I love the opening paragraph: "Even the longest lasting love affairs need a booster from time to time. And mine with Provence, which was already forty years old, called for more than the traveler’s equivalent of a dozen oysters or ginseng; nothing but a complete second honeymoon would do." With those thoughts in mind, More travels along the small "D roads" taking in the sights, sounds, smells, and tastes in his beloved Provence.
My Father’s Glory and
My Mother’s Castle by Marcel Pagnol (1957)
Pagnol was a well-known Provençal author of the mid-20th century who wrote of his region in novels, plays, and films peopled with quintessential Provençal characters.
These books have been translated into English. I have not read either one, but have seen--and enjoyed--the films based on these two works. These two works are largely autobiographical.
Jean de Florette and Manon of the Spring by Marcel Pagnol (1963)
Pagnol was a well-known Provençal author of the mid-20th century who wrote of his region in novels, plays, and films peopled with quintessential Provençal characters. These books have been translated into English. I have not read either one, but have seen--and loved--the films based on these two works.
Travels with Alice by Calvin Trillin (1989)
I love the way this man writes. Here, Trillin, a long-time writer for The New Yorker and author of an impressive list of books, writes about his travels in Provence with his wife, Alice, and their two teenage daughters.
A Literary Guide to Provence by Daniel Vitaglione (2001)
This is a travel guide of Provence as seen through the writings of the authors who lived in and have traveled throughout the area. Very interesting and informative.
Travelers’ Tales Provence edited by James O’Reilly and Tara Austen Weaver (2003)

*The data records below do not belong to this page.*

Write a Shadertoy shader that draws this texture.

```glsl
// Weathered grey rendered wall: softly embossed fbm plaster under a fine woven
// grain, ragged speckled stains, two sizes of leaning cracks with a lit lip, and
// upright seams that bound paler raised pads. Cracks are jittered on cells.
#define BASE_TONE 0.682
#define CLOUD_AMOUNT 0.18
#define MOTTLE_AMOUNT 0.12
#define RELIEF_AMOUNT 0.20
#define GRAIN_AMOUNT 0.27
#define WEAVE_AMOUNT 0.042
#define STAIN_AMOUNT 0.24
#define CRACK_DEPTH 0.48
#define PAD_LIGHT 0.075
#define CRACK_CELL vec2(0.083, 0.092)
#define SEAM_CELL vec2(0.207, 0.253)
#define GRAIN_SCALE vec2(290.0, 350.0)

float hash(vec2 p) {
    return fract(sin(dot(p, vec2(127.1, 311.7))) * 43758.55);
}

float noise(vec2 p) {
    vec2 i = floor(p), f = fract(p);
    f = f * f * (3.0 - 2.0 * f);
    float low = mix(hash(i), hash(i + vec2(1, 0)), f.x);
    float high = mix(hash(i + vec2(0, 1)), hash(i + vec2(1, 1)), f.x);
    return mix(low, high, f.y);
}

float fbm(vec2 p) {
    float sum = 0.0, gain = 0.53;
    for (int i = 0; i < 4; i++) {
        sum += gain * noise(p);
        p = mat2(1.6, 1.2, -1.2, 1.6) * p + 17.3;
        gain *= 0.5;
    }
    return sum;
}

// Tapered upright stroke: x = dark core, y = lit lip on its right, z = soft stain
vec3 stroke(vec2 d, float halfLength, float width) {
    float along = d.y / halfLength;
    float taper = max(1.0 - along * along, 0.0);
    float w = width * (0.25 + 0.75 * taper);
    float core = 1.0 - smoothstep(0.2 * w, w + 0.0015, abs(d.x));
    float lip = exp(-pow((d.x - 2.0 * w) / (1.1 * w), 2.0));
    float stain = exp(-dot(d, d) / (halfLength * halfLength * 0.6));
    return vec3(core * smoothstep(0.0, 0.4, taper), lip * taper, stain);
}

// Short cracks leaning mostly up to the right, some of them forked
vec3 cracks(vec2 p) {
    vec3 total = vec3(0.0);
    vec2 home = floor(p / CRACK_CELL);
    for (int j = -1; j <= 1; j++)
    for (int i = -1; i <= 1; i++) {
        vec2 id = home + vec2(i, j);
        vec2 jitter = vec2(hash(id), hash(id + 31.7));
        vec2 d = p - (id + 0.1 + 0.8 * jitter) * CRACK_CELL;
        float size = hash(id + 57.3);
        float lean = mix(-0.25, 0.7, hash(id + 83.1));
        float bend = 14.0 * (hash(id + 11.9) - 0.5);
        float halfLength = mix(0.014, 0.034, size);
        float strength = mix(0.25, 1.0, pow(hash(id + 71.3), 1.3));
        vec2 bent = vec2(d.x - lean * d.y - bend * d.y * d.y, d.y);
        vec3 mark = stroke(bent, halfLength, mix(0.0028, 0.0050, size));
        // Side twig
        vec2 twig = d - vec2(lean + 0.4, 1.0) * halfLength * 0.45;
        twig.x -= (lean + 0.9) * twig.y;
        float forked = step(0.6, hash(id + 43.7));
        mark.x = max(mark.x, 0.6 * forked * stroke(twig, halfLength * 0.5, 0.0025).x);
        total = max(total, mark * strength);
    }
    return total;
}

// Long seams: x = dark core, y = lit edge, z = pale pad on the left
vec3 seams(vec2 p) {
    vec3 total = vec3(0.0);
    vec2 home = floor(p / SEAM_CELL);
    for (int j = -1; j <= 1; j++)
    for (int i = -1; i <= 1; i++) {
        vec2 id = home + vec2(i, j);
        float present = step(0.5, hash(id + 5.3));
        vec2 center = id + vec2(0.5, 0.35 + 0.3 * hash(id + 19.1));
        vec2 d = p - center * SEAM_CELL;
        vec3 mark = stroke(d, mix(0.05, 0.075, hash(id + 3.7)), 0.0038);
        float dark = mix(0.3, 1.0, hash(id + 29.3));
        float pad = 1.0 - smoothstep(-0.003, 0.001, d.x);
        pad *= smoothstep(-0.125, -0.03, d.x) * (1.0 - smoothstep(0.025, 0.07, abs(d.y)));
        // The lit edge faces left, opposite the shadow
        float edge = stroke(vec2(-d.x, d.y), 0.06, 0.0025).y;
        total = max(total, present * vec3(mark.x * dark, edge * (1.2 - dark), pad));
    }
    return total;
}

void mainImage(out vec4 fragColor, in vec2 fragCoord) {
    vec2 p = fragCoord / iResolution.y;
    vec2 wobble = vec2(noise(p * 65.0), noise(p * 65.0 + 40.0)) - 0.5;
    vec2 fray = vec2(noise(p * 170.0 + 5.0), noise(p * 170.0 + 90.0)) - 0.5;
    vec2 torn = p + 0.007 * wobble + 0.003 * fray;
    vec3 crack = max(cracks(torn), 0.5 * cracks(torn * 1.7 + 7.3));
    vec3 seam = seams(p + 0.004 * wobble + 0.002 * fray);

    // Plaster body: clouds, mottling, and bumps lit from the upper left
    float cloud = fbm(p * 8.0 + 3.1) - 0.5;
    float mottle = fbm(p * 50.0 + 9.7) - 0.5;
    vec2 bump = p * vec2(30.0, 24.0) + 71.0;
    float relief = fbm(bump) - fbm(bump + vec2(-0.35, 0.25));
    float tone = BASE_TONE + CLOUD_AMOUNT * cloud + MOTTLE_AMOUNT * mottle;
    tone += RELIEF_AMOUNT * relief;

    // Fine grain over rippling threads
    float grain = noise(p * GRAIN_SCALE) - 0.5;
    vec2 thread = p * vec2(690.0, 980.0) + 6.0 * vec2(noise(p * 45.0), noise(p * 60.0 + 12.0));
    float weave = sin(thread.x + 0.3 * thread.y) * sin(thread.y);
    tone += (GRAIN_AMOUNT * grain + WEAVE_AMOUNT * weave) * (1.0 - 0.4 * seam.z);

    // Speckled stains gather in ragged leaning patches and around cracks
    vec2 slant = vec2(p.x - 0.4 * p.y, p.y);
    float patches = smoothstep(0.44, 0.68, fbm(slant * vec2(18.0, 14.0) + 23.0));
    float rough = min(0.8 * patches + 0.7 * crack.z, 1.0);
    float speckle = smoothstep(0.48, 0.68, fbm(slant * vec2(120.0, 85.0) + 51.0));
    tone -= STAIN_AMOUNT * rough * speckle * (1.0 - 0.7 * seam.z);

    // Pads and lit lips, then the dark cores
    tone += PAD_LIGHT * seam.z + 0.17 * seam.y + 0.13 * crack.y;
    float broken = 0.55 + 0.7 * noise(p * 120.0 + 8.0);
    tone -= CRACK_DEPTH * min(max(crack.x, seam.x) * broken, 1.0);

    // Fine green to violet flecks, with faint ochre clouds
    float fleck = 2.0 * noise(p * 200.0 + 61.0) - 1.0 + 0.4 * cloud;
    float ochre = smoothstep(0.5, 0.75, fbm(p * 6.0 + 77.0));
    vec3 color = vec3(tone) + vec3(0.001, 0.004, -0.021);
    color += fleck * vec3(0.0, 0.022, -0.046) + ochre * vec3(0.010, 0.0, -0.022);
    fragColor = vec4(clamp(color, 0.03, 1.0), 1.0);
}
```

This is a collection of writings by different writers about Provence, most of which describe in evocative detail how and why this region speaks to them. It can be read from cover to cover or haphazardly, but those who love Provence will read some pieces again and again.